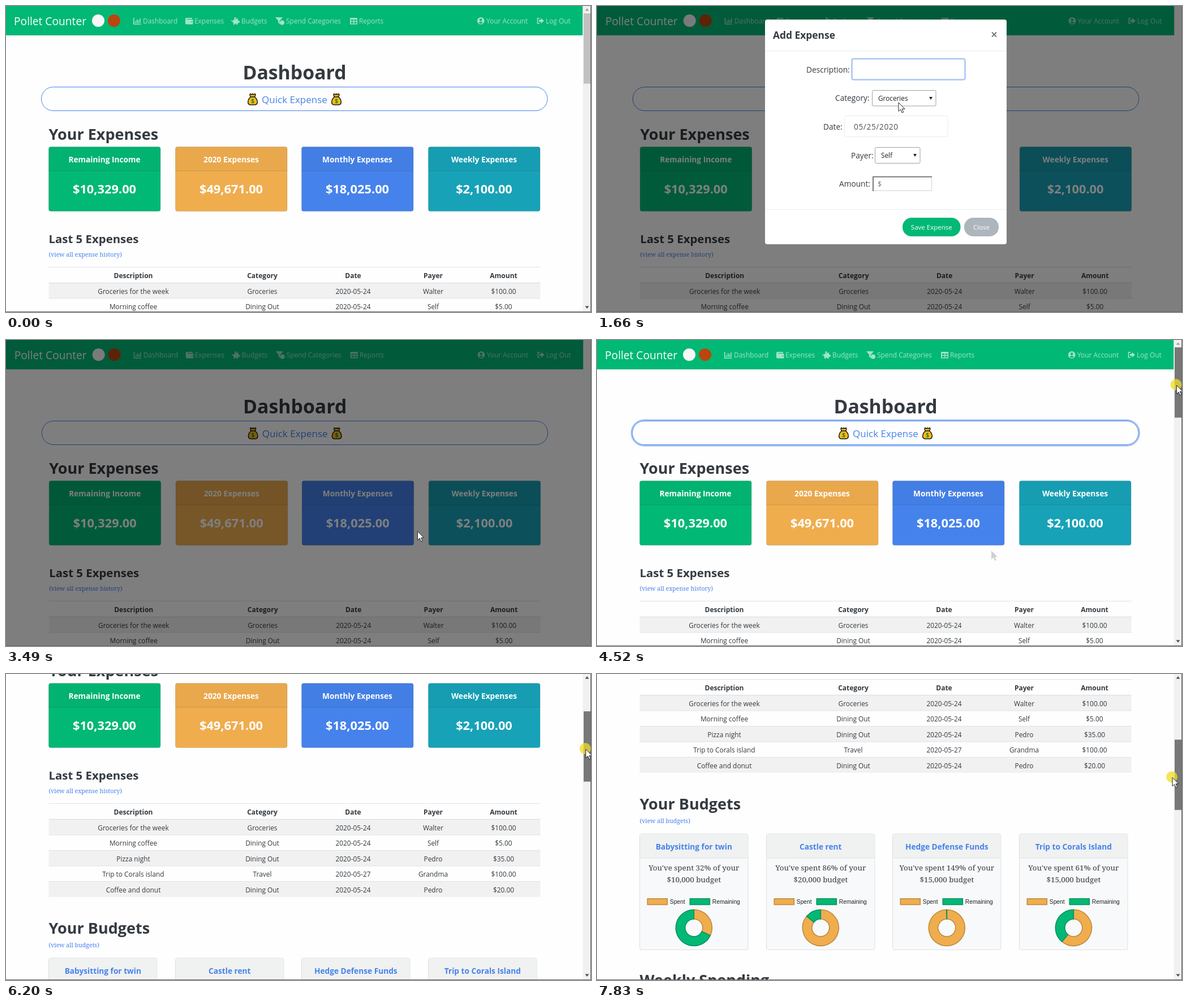
An HTML page that plays this animation: 1034x542 px, repeating every 7990 ms.

```html
<!DOCTYPE html>
<html lang="en">
<head>
<meta charset="utf-8">
<title>Expense dashboard</title>
<style>
  html, body { margin: 0; width: 100%; height: 100%; overflow: hidden; background: #fefefe; }
  svg { display: block; }
  text { font-family: "Open Sans", "Noto Sans", sans-serif; white-space: pre; }
  .serif { font-family: "Noto Serif", Georgia, serif; }
  .sans { font-family: "Liberation Sans", Arial, sans-serif; }
</style>
</head>
<body>
<svg id="stage" width="1034" height="542" viewBox="0 0 1034 542"></svg>
<script>
const GREEN = '#02b875', AMBER = '#f0ad4e', BLUE = '#4582ec', TEAL = '#17a2b8', INK = '#343a40';
const LOOP = 7990, STEP = 150;

const text = (x, y, str, size, { fill = INK, bold, mid, cls = '', more = '' } = {}) =>
  `<text x="${x}" y="${y}" font-size="${size}" fill="${fill}" class="${cls}" ${more}
    ${bold ? 'font-weight="700"' : ''} ${mid ? 'text-anchor="middle"' : ''}>${str}</text>`;
const rect = (x, y, w, h, fill, more = '') =>
  `<rect x="${x}" y="${y}" width="${w}" height="${h}" fill="${fill}" ${more}/>`;
const path = (d, more = '') => `<path d="${d}" ${more}/>`;
const line = (x1, y, x2, color, w = 1) => path(`M${x1} ${y}H${x2}`, `stroke="${color}" stroke-width="${w}"`);
const group = (x, y, body, more = '') => `<g transform="translate(${x} ${y})" ${more}>${body}</g>`;

// Navigation bar
const stroke = 'fill="none" stroke="#fff" stroke-width="1.6"';
const icons = {
  chart: path('M.8 1V12H13.5', stroke) + path('M4 10V7M6.7 10V3.5M9.3 10V5.5M12 10V2', stroke),
  wallet: path('M2 1H12V3H3V4H13.5V12.5H2Q0 12.5 0 10.5V3Q0 1 2 1ZM10.5 7.2V9H12V7.2Z', 'fill-rule="evenodd"'),
  piggy: path('M1 5Q2 7 3 6Q4 3.5 8 3.5L12 2V5L13.5 6.5H15V9.5H13L11.5 11V13H9V11.3H6.5V13H4V10.5Q2.5 9 2.7 7.5Q0 8 0 5Z')
    + '<circle cx="7" cy="1.8" r="1.8"/>',
  filter: path('M0 0H13L9 5Q6.5 7 8 10.5V12L5 9.5V6Z') + '<circle cx="12" cy="9.5" r="4"/>',
  table: path('M1 1H13V12.5H0V1ZM1.8 4V6.5H6V4ZM7.5 4V6.5H11.5V4ZM1.8 8.3V11H6V8.3ZM7.5 8.3V11H11.5V8.3Z', 'fill-rule="evenodd"'),
  user: path('M6.2 0A6.2 6.2 0 1 1 6.2 12.6A6.2 6.2 0 1 1 6.2 0ZM6.2 2.3A2.2 2.2 0 1 0 6.2 6.9A2.2 2.2 0 1 0 6.2 2.3ZM2.6 9.8Q6 12.8 9.8 9.8Q8.5 7.6 6.2 8Q3.7 7.6 2.6 9.8Z', 'fill-rule="evenodd"'),
  exit: path('M5 1.8H1.5V10.8H5', stroke) + path('M4 4.5H7.5V1.5L13 6.3L7.5 11V8H4Z'),
};
const links = [['chart', 225, 242, 'Dashboard'], ['wallet', 317, 333, 'Expenses'], ['piggy', 398, 416, 'Budgets'],
  ['filter', 476, 495, 'Spend Categories'], ['table', 608, 624, 'Reports'],
  ['user', 833, 849, 'Your Account'], ['exit', 938, 954, 'Log Out']];
const nav = rect(-1, 0, 1020.5, 52, GREEN) + text(14, 34, 'Pollet Counter', 19.2, { fill: '#fff' })
  + '<circle cx="163" cy="26" r="11" fill="#f7f7f7"/><circle cx="191" cy="26" r="11" fill="#b9460f"/>'
  + '<g fill="#fff" opacity=".62">'
  + links.map(([icon, x, tx, label]) => group(x, 20, icons[icon]) + text(tx, 31, label, 11.9, { fill: '#fff' })).join('') + '</g>';

// Quick expense button
const bag = x => group(x, 165,
  path('M-3.5 -4Q-6 -8.5 -4 -9.5L-1.5 -8L0 -9.5L1.5 -8L4 -9.5Q6 -8.5 3.5 -4Q8.3 0 8.3 5Q8.3 10 3.5 10H-3.5Q-8.3 10 -8.3 5Q-8.3 0 -3.5 -4Z',
    'fill="#f9b916" stroke="#1a1a1a" stroke-width="1.5"')
  + path('M-3.5 -4H3.5', 'stroke="#1a1a1a" stroke-width="1.5"')
  + text(0, 7, '$', 10, { fill: '#12823b', bold: true, mid: true }));
const pill = (grow, more) => rect(62.5 - grow, 143.5 - grow, 894.5 + 2 * grow, 42 + 2 * grow, 'none', `rx="${21 + grow}" ${more}`);
const quick = pill(1.7, 'id="ring" stroke="#4582ec" stroke-opacity=".5" stroke-width="2.4"')
  + pill(0, `id="pill" stroke="${BLUE}"`) + bag(436) + bag(584)
  + text(510, 171.5, 'Quick Expense', 17, { fill: BLUE, mid: true, more: 'id="quickText"' });

// Summary cards
const cardX = i => Math.round(75 + i * 223.6);
const totals = [['Remaining Income', '$10,329.00', GREEN], ['2020 Expenses', '$49,671.00', AMBER],
  ['Monthly Expenses', '$18,025.00', BLUE], ['Weekly Expenses', '$2,100.00', TEAL]];
const summary = totals.map(([name, sum, color], i) => group(cardX(i), 249,
  rect(.5, .5, 197.5, 114, color, 'rx="3.5" stroke="#000" stroke-opacity=".125"')
  + rect(0, 0, 198.5, 43, '#000', 'opacity=".03" rx="3.5"') + line(0, 43, 198.5, 'rgba(0,0,0,.125)')
  + text(99, 27.5, name, 13.7, { fill: '#fff', bold: true, mid: true })
  + text(99, 82.5, sum, 21.8, { fill: '#fff', bold: true, mid: true }))).join('');

// Expense table
const columns = [225, 453, 613.5, 755, 879.5];
const cells = (row, y, size, bold) => row.map((s, i) => text(columns[i], y, s, size, { mid: true, bold })).join('');
const expenses = [
  ['Groceries for the week', 'Groceries', '2020-05-24', 'Walter', '$100.00'],
  ['Morning coffee', 'Dining Out', '2020-05-24', 'Self', '$5.00'],
  ['Pizza night', 'Dining Out', '2020-05-24', 'Pedro', '$35.00'],
  ['Trip to Corals island', 'Travel', '2020-05-27', 'Grandma', '$100.00'],
  ['Coffee and donut', 'Dining Out', '2020-05-24', 'Pedro', '$20.00']];
const table = line(75.5, 462.5, 944.5, '#dee2e6') + cells(['Description', 'Category', 'Date', 'Payer', 'Amount'], 481.5, 12, true)
  + expenses.map((row, i) => {
    const y = 490.5 + i * 27.5;
    return (i % 2 ? '' : rect(75.5, y, 869, 27.5, '#f1f1f1'))
      + line(75.5, y, 944.5, '#dee2e6', i ? 1 : 1.6) + cells(row, y + 19, 11.9);
  }).join('');

// Budget cards
const sector = (from, to, fill, edge) => {
  const at = (r, turn) => `${r * Math.sin(turn * 2 * Math.PI)} ${-r * Math.cos(turn * 2 * Math.PI)}`;
  const big = +(to - from > .5);
  return path(`M${at(32, from)}A32 32 0 ${big} 1 ${at(32, to)}L${at(15.5, to)}A15.5 15.5 0 ${big} 0 ${at(15.5, from)}Z`,
    `fill="${fill}" stroke="${edge}" stroke-width="1.6"`);
};
const SPENT_EDGE = '#c08a3e', LEFT_EDGE = '#029360';
const key = (x, label, fill, edge) => rect(x, 115.5, 35, 10.5, fill, `stroke="${edge}" stroke-width="1.6"`)
  + text(x + 39.5, 124, label, 10.25, { cls: 'sans', fill: '#222' });
const budgets = [['Babysitting for twin', 32, 10], ['Castle rent', 86, 20],
  ['Hedge Defense Funds', 149, 15], ['Trip to Corals Island', 61, 15]];
const budgetCards = budgets.map(([name, spent, limit], i) => {
  const share = Math.min(spent / 100, .998);
  return group(cardX(i), 735.5,
    rect(.5, .5, 191.5, 205.5, '#f8f9fa', 'rx="3.5" stroke="#dcdfe1"') + rect(1, 1, 190.5, 42.5, '#f0f1f1')
    + line(0, 43.5, 192, '#dcdfe1')
    + text(96.3, 28, name, 13.7, { fill: BLUE, bold: true, mid: true })
    + text(96.3, 65, `You've spent ${spent}% of your`, 13.4, { cls: 'serif', mid: true })
    + text(96.3, 86.5, `$${limit},000 budget`, 13.4, { cls: 'serif', mid: true })
    + key(14.3, 'Spent', AMBER, SPENT_EDGE) + key(89.3, 'Remaining', GREEN, LEFT_EDGE)
    + group(96.3, 167, sector(0, share, AMBER, SPENT_EDGE) + sector(share, 1, GREEN, LEFT_EDGE)));
}).join('');

const heading = (y, str, size) => text(75.5, y, str, size, { bold: true });
const small = (y, str) => text(75.5, y, str, 10.6, { cls: 'serif', fill: BLUE });
const page = nav + text(510, 130, 'Dashboard', 33.8, { bold: true, mid: true }) + quick
  + heading(237, 'Your Expenses', 27) + summary
  + heading(420, 'Last 5 Expenses', 20.4) + small(444, '(view all expense history)') + table
  + heading(692.5, 'Your Budgets', 27) + small(717, '(view all budgets)') + budgetCards
  + heading(1005, 'Weekly Spending', 27);

// Add expense dialog
const label = (x, y, str) => text(x, y, str, 13.7);
const select = (x, y, w, h, value) => rect(x, y, w, h, '#fff', 'rx="2" stroke="#a0a0a0"')
  + text(x + 10.5, y + 18.5, value, 11.8, { fill: '#222' }) + path(`M${x + w - 12} ${y + 11.5}h6l-3 5z`, 'fill="#222"');
const button = (x, w, str, fill, id) => rect(x, 375, w, 33, fill, `rx="16" id="${id}"`)
  + text(x + w / 2, 396, str, 11.5, { fill: '#fff', mid: true });
const dialog = rect(297, 24, 427, 398, '#fff', 'rx="4"')
  + text(311, 58, 'Add Expense', 17.4, { bold: true })
  + path('M698 46.5l8 8m0 -8l-8 8', 'stroke="#777" stroke-width="2"')
  + line(297, 79.5, 724, '#e9ecef') + line(297, 360.5, 724, '#e9ecef')
  + label(370, 118, 'Description:')
  + rect(450.5, 93.5, 200, 37, '#fff', 'rx="3" id="field"') + path('M466.5 102V122', 'stroke="#222" id="caret"')
  + label(421, 168, 'Category:') + select(486.5, 149.5, 112.5, 27.5, 'Groceries')
  + label(400, 219, 'Date:') + rect(437.5, 194.5, 182.5, 37, '#fff', 'rx="3" stroke="#e9ecef"')
  + text(454, 218.5, '05/25/2020', 13.7, { fill: '#495057', more: 'letter-spacing=".6"' })
  + path('M574.5 211.5l4 -5l4 5zM574.5 215l4 5l4 -5zM589.5 209.5h10l-5 8z', 'fill="#444" id="spinner"')
  + label(449, 270, 'Payer:') + select(491.5, 250.5, 79.5, 28, 'Self')
  + label(428, 320, 'Amount:') + rect(488, 302, 104, 26, '#fff')
  + path('M487 327H591.5V302', 'fill="none" stroke="#e6e6e6" stroke-width="2"')
  + path('M488 328V302.5H592', 'fill="none" stroke="#7a7a7a" stroke-width="2"')
  + text(496, 320, '$', 12.5, { fill: '#777' })
  + button(540, 102.5, 'Save Expense', GREEN, 'save') + button(649, 61, 'Close', '#adb5bd', 'close');

const arrow = 'M0 0V15.5L3.7 12.2L6.2 18L8.7 17L6.2 11.3H11Z';
const hand = 'M-1 1Q0 -1 1.4 1V6.5L7 8Q8.3 8.4 8 10.5L7 15.5H0L-4 10.5Q-4.5 8.5 -2.8 9L-1 10.5Z';
const stage = document.getElementById('stage');
stage.innerHTML = `<g id="page">${page}</g>
  <g id="bar">${rect(1019.5, 0, 14.5, 542, '#f1f1f1')}${rect(1021, 13, 12, 124.5, '#c1c1c1', 'id="thumb"')}
    ${path('M1023.5 8.5h7l-3.5 -4.5z', 'id="up"')}${path('M1023.5 531.5h7l-3.5 4.5z', 'fill="#505050"')}</g>
  ${rect(0, 0, 1034, 542, '#000', 'id="shade"')}<g id="dialog">${dialog}</g>
  ${path('M1033.5 0V541.5H0', 'fill="none" stroke="#666"')}
  ${path(arrow, 'id="trail" fill="#d0d0d0" transform="translate(697 373)"')}
  <g id="cursor"><circle id="press" cx="-1" cy="-1" r="10" fill="#f0dc28" opacity=".75"/>
  ${path(arrow, 'id="arrow" fill="#fff" stroke="#222"')}${path(hand, 'id="hand" fill="#fff" stroke="#222"')}</g>`;
const el = {};
stage.querySelectorAll('[id]').forEach(e => el[e.id] = e);

const clamp = v => Math.max(0, Math.min(1, v));
const show = (e, on) => e.setAttribute('visibility', on ? 'visible' : 'hidden');
const set = (e, attrs) => { for (const k in attrs) e.setAttribute(k, attrs[k]); };
// Linear interpolation through [time, value] points
function track(points, t) {
  let i = 1;
  while (i < points.length - 1 && t > points[i][0]) i++;
  const [t0, a] = points[i - 1], [t1, b] = points[i];
  return a + (b - a) * clamp((t - t0) / (t1 - t0));
}
const scrollKeys = [[4500, 0], [5250, 100], [5400, 100], [5550, 129], [6900, 363], [7800, 453]];
const cursorX = [[150, 640], [600, 533], [2100, 533], [3000, 678], [3300, 678], [4350, 1024], [5550, 1027], [6900, 1022], [7800, 1017]];
const cursorY = [[150, 330], [600, 171], [2100, 171], [3000, 382], [3300, 382], [4350, 80]];

function draw(now) {
  const t = Math.floor(now % LOOP / STEP) * STEP;
  const within = (a, b) => t >= a && t < b;
  const scroll = track(scrollKeys, t), travel = scroll * .228;
  const dragging = t >= 4500;

  const hover = within(450, 750);
  set(el.pill, { fill: hover ? BLUE : 'none' });
  set(el.quickText, { fill: hover ? '#fff' : BLUE });
  show(el.ring, within(600, 1200) || t >= 3750);

  const closing = t >= 3300;
  const shade = closing ? 1 - clamp((t - 3550) / 150) : clamp((t - 675) / 150);
  const fade = closing ? 1 - clamp((t - 3250) / 150) : clamp((t - 820) / 150);
  const slide = Math.sin(clamp((t - (closing ? 3250 : 820)) / 300) * Math.PI / 2);
  const lift = 42 * (closing ? slide : 1 - slide);
  set(el.shade, { opacity: shade / 2 });
  set(el.dialog, { opacity: fade, transform: `translate(0 ${-lift})` });
  show(el.dialog, fade > 0);

  // Hiding the scrollbar nudges the page sideways
  show(el.bar, !shade);
  set(el.page, { transform: `translate(${shade ? .7 : 0} ${-scroll})` });
  set(el.thumb, { transform: `translate(0 ${travel})`, fill: dragging ? '#787878' : '#c1c1c1' });
  set(el.up, { fill: scroll ? '#505050' : '#a3a3a3' });

  const focused = within(1200, 3300);
  set(el.field, { stroke: focused ? '#a9c6f7' : '#e9ecef', 'stroke-width': focused ? 2.6 : 1 });
  show(el.caret, within(1200, 3150) && Math.floor((t - 1200) / 450) % 2 === 0);
  show(el.spinner, fade > 0 && !closing && lift > 15);
  const onClose = within(2850, 3450);
  set(el.close, { fill: onClose ? '#98a2ac' : '#adb5bd' });

  show(el.trail, within(4200, 4650));
  set(el.cursor, { transform: `translate(${track(cursorX, t)} ${track(cursorY, t) + travel})` });
  const visible = t >= 150, pointing = hover || onClose;
  show(el.press, within(600, 750) || within(3150, 3300) || dragging);
  show(el.arrow, visible && !pointing);
  show(el.hand, visible && pointing);
}

const start = performance.now();
(function frame() {
  draw(performance.now() - start);
  requestAnimationFrame(frame);
})();
</script>
</body>
</html>
```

## DESCRIPTION OF THE TASK
Only the lines containing the word "hover" should be returned from the data above.

## TASK RESPONSE
  const hover = within(450, 750);
  set(el.pill, { fill: hover ? BLUE : 'none' });
  set(el.quickText, { fill: hover ? '#fff' : BLUE });
  const visible = t >= 150, pointing = hover || onClose;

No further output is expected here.